iSGTW is now Science Node Learn more about our evolution

  • Subscribe

Tool developed at CERN makes software citation easier

During his time at CERN, Kapadia gave a talk on citizen science and the modern web, which can be viewed in full here.

Research output amounts to much more than just academic papers. It is important that underlying datasets, and the software used to analyze them, are also properly cited and that the researchers behind these are given credit for their work. Fortunately, as of today, software citation has become significantly easier. Researchers working at CERN, near Geneva, Switzerland, have developed a tool that allows source code from the popular software development site GitHub to be preserved and cited through the CERN-hosted online repository Zenodo.

Launched almost one year ago, Zenodo is powered by Invenio and was created through the European Commission's OpenAIREplus project. It facilitates sharing of research outputs from a wide variety of formats across all fields of science. Now, people working on software in GitHub will be able to ensure that their code is not only preserved through Zenodo, but is also provided with a unique digital object identifier (DOI), just like an academic paper.

"Open science is not only about open-access publications; it also means the publication of your data," says Tim Smith, group leader for collaboration and information services within the CERN IT department. "For data to be reusable, you need to have the software alongside it that was used to read and interpret it."
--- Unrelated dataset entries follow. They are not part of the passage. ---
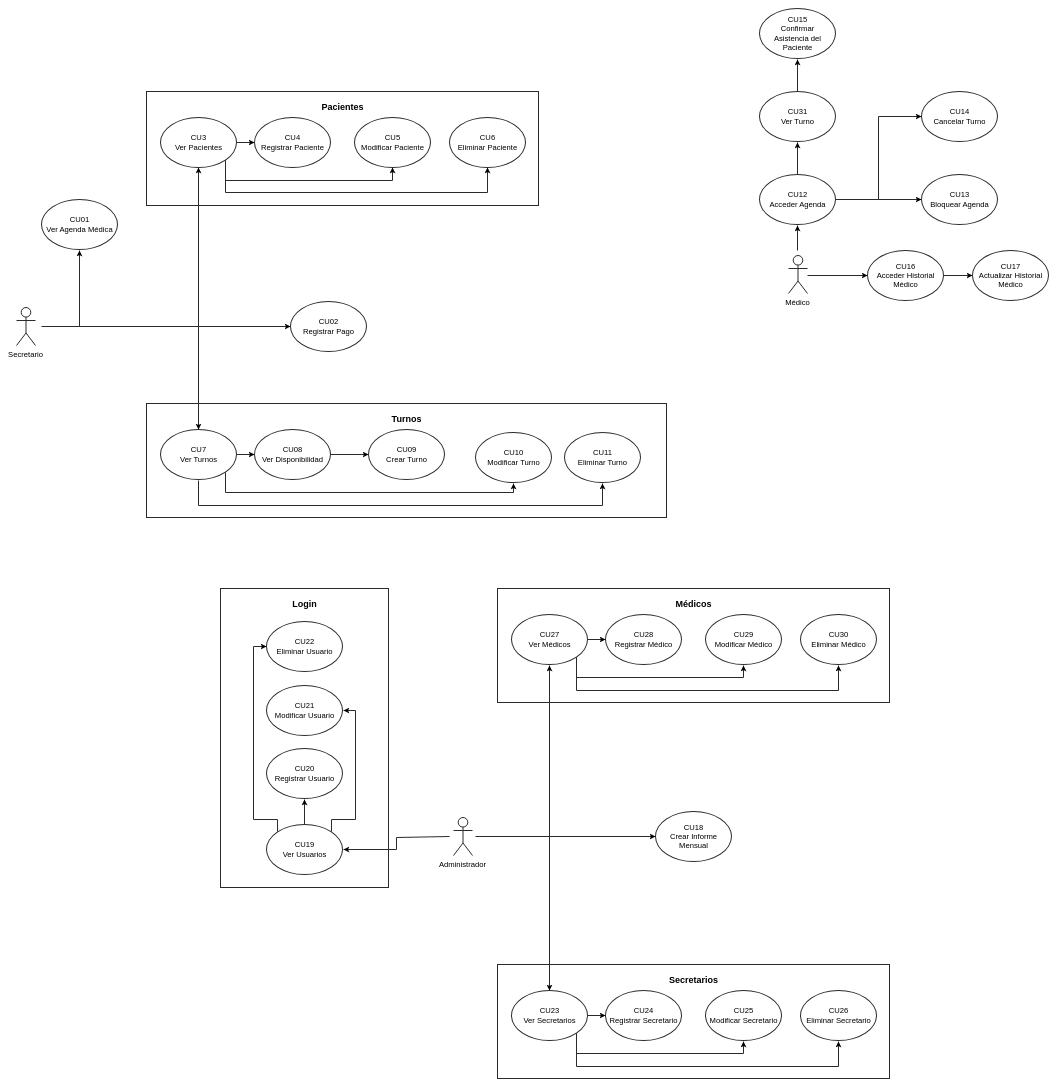
<!DOCTYPE html>
<html lang="es">
<head>
<meta charset="utf-8">
<title>Diagrama de casos de uso</title>
<style>
:root { --paper: #fff; --ink: #000; --line: #2b2b2b; }
* { box-sizing: border-box; margin: 0; padding: 0; }
html, body { width: 1057px; height: 1087px; overflow: hidden; background: var(--paper); }
.diagram {
  position: relative; width: 1057px; height: 1087px; overflow: hidden;
  color: var(--ink); font: 7.65px/9.2px "Liberation Sans", Arial, sans-serif; text-align: center;
}
.frame {
  position: absolute; left: var(--x); top: var(--y); width: var(--w); height: var(--h);
  border: 1px solid var(--line);
}
.frame h2 { padding-top: 10px; font-size: 9px; line-height: 11px; font-weight: 700; }
.case {
  position: absolute; left: calc(var(--x) - 38px); top: calc(var(--y) - 25px);
  width: 77px; height: 51px; display: flex; align-items: center; justify-content: center;
  border: 1px solid var(--line); border-radius: 50%; background: var(--paper); white-space: nowrap;
}
.actor {
  position: absolute; left: calc(var(--x) - 40px); top: var(--y); width: 81px;
  display: flex; flex-direction: column; align-items: center; gap: 4px;
}
.actor svg { display: block; overflow: visible; }
.connectors { position: absolute; left: 0; top: 0; z-index: 1; }
.connectors path, .figure { fill: none; stroke: var(--line); stroke-width: 1; }
.connectors .one-way { marker-end: url(#arrow); }
.connectors .two-way { marker-start: url(#arrow); marker-end: url(#arrow); }
.connectors .arrowhead { fill: var(--ink); stroke: none; }
</style>
</head>
<body>
<main class="diagram">

  <section aria-label="Pacientes">
    <div class="frame" style="--x:146px;--y:91px;--w:393px;--h:115px"><h2>Pacientes</h2></div>
    <p class="case" style="--x:198px;--y:142px">CU3<br>Ver Pacientes</p>
    <p class="case" style="--x:292px;--y:142px">CU4<br>Registrar Paciente</p>
    <p class="case" style="--x:392px;--y:142px">CU5<br>Modificar Paciente</p>
    <p class="case" style="--x:487px;--y:142px">CU6<br>Eliminar Paciente</p>
  </section>

  <section aria-label="Secretario">
    <div class="actor" style="--x:25px;--y:307px">
      <svg width="20" height="39" viewBox="0 0 20 39" aria-hidden="true"><path id="stick-figure" class="figure" d="M10 .5a4.8 4.8 0 1 1 0 9.6a4.8 4.8 0 1 1 0-9.6M10 10.1V26M.5 13.5H19.5M10 26L.5 38.5M10 26L19.5 38.5"/></svg>
      <span>Secretario</span>
    </div>
    <p class="case" style="--x:79px;--y:224px">CU01<br>Ver Agenda Médica</p>
    <p class="case" style="--x:328px;--y:326px">CU02<br>Registrar Pago</p>
  </section>

  <section aria-label="Turnos">
    <div class="frame" style="--x:146px;--y:403px;--w:521px;--h:115px"><h2>Turnos</h2></div>
    <p class="case" style="--x:198px;--y:454px">CU7<br>Ver Turnos</p>
    <p class="case" style="--x:292px;--y:454px">CU08<br>Ver Disponibilidad</p>
    <p class="case" style="--x:406px;--y:454px">CU09<br>Crear Turno</p>
    <p class="case" style="--x:513px;--y:457px">CU10<br>Modificar Turno</p>
    <p class="case" style="--x:602px;--y:457px">CU11<br>Eliminar Turno</p>
  </section>

  <section aria-label="Médico">
    <div class="actor" style="--x:797px;--y:255px">
      <svg width="20" height="39" viewBox="0 0 20 39" aria-hidden="true"><use href="#stick-figure"/></svg>
      <span>Médico</span>
    </div>
    <p class="case" style="--x:797px;--y:33px">CU15<br>Confirmar<br>Asistencia del<br>Paciente</p>
    <p class="case" style="--x:797px;--y:116px">CU31<br>Ver Turno</p>
    <p class="case" style="--x:797px;--y:199px">CU12<br>Acceder Agenda</p>
    <p class="case" style="--x:959px;--y:116px">CU14<br>Cancelar Turno</p>
    <p class="case" style="--x:959px;--y:199px">CU13<br>Bloquear Agenda</p>
    <p class="case" style="--x:905px;--y:275px">CU16<br>Acceder Historial<br>Médico</p>
    <p class="case" style="--x:1010px;--y:275px">CU17<br>Actualizar Historial<br>Médico</p>
  </section>

  <section aria-label="Login">
    <div class="frame" style="--x:220px;--y:588px;--w:169px;--h:300px"><h2>Login</h2></div>
    <p class="case" style="--x:304px;--y:646px">CU22<br>Eliminar Usuario</p>
    <p class="case" style="--x:304px;--y:710px">CU21<br>Modificar Usuario</p>
    <p class="case" style="--x:304px;--y:773px">CU20<br>Registrar Usuario</p>
    <p class="case" style="--x:304px;--y:849px">CU19<br>Ver Usuarios</p>
  </section>

  <section aria-label="Administrador">
    <div class="actor" style="--x:462px;--y:817px">
      <svg width="20" height="39" viewBox="0 0 20 39" aria-hidden="true"><use href="#stick-figure"/></svg>
      <span>Administrador</span>
    </div>
    <p class="case" style="--x:693px;--y:836px">CU18<br>Crear Informe<br>Mensual</p>
  </section>

  <section aria-label="Médicos">
    <div class="frame" style="--x:497px;--y:588px;--w:393px;--h:115px"><h2>Médicos</h2></div>
    <p class="case" style="--x:549px;--y:639px">CU27<br>Ver Médicos</p>
    <p class="case" style="--x:643px;--y:639px">CU28<br>Registrar Médico</p>
    <p class="case" style="--x:743px;--y:639px">CU29<br>Modificar Médico</p>
    <p class="case" style="--x:838px;--y:639px">CU30<br>Eliminar Médico</p>
  </section>

  <section aria-label="Secretarios">
    <div class="frame" style="--x:497px;--y:964px;--w:393px;--h:115px"><h2>Secretarios</h2></div>
    <p class="case" style="--x:549px;--y:1015px">CU23<br>Ver Secretarios</p>
    <p class="case" style="--x:643px;--y:1015px">CU24<br>Registrar Secretario</p>
    <p class="case" style="--x:743px;--y:1015px">CU25<br>Modificar Secretario</p>
    <p class="case" style="--x:838px;--y:1015px">CU26<br>Eliminar Secretario</p>
  </section>

  <svg class="connectors" width="1057" height="1087" viewBox="0 0 1057 1087" aria-hidden="true">
    <defs>
      <marker id="arrow" viewBox="0 0 6 6" refX="6" refY="3" markerWidth="6" markerHeight="6" markerUnits="userSpaceOnUse" orient="auto-start-reverse">
        <path class="arrowhead" d="M0 0L6 3L0 6L1.5 3Z"/>
      </marker>
    </defs>
    <g transform="translate(.5 .5)">
      <g id="pacientes-links">
        <path class="one-way" d="M236 142H254"/>
        <path class="one-way" d="M225 160V180H392V167"/>
        <path class="one-way" d="M225 160V192H487V167"/>
      </g>
      <g id="secretario-links">
        <path class="two-way" d="M198 167V429"/>
        <path class="one-way" d="M41 326H290"/>
        <path class="one-way" d="M79 326V250"/>
      </g>
      <g id="turnos-links">
        <path class="one-way" d="M236 454H254"/>
        <path class="one-way" d="M330 454H368"/>
        <path class="one-way" d="M225 472V492H513V483"/>
        <path class="one-way" d="M198 480V505H602V483"/>
      </g>
      <g id="medico-links">
        <path class="one-way" d="M797 250V225"/>
        <path class="one-way" d="M797 174V142"/>
        <path class="one-way" d="M797 91V59"/>
        <path class="one-way" d="M835 199H921"/>
        <path class="one-way" d="M878 199V116H921"/>
        <path class="one-way" d="M807 275H867"/>
        <path class="one-way" d="M943 275H972"/>
      </g>
      <g id="login-links">
        <path class="one-way" d="M277 831V819H253V646H266"/>
        <path class="one-way" d="M331 831V819H355V710H343"/>
        <path class="one-way" d="M304 824V799"/>
      </g>
      <g id="administrador-links">
        <path class="one-way" d="M449 836L396 837V849H343"/>
        <path class="one-way" d="M475 836H655"/>
        <path class="two-way" d="M549 665V990"/>
      </g>
      <g id="medicos-links">
        <path class="one-way" d="M587 639H605"/>
        <path class="one-way" d="M576 657V677H743V665"/>
        <path class="one-way" d="M576 657V690H838V665"/>
      </g>
      <g id="secretarios-links">
        <path class="one-way" d="M587 1015H605"/>
        <path class="one-way" d="M576 1033V1053H743V1041"/>
        <path class="one-way" d="M576 1033V1066H838V1041"/>
      </g>
    </g>
  </svg>
</main>
</body>
</html>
The citation tool was developed by Lars Holm Nielsen, a software engineer based at CERN, and Amit Kapadia, who now works at US-based company Mapbox. Kapadia previously worked at Zooniverse as part of the team behind Galaxy Zoo and other popular citizen science projects. He spent two weeks at CERN working with Nielsen to create the tool for Zenodo. "This is an exciting project," says Kapadia. "As a software developer, I'm looking forward to using these features myself."

"We want to give researchers the credit they deserve for creating great software, by making it citable and helping to preserve it," explains Nielsen. "However, it's not only about preservation and citability, but reproducibility as well. It's important that you can find the software that was used behind the results reported in a paper, so that you can reproduce them if you wish."

Nielsen and Kapadia also spent time working with the INSPIRE team, to prototype dedicated services for the high-energy physics community. "We want scientists in our community to be able to publish their data and software, and link this tightly back to the INSPIRE records that describe the analysis," says Smith.

- Andrew Purcell

Join the conversation

Do you have story ideas or something to contribute?
Let us know!

Copyright © 2015 Science Node ™  |  Privacy Notice  |  Sitemap

Disclaimer: While Science Node ™ does its best to provide complete and up-to-date information, it does not warrant that the information is error-free and disclaims all liability with respect to results from the use of the information.


We encourage you to republish this article online and in print, it’s free under our creative commons attribution license, but please follow some simple guidelines:
  1. You have to credit our authors.
  2. You have to credit — where possible include our logo with a link back to the original article.
  3. You can simply run the first few lines of the article and then add: “Read the full article on” containing a link back to the original article.
  4. The easiest way to get the article on your site is to embed the code below.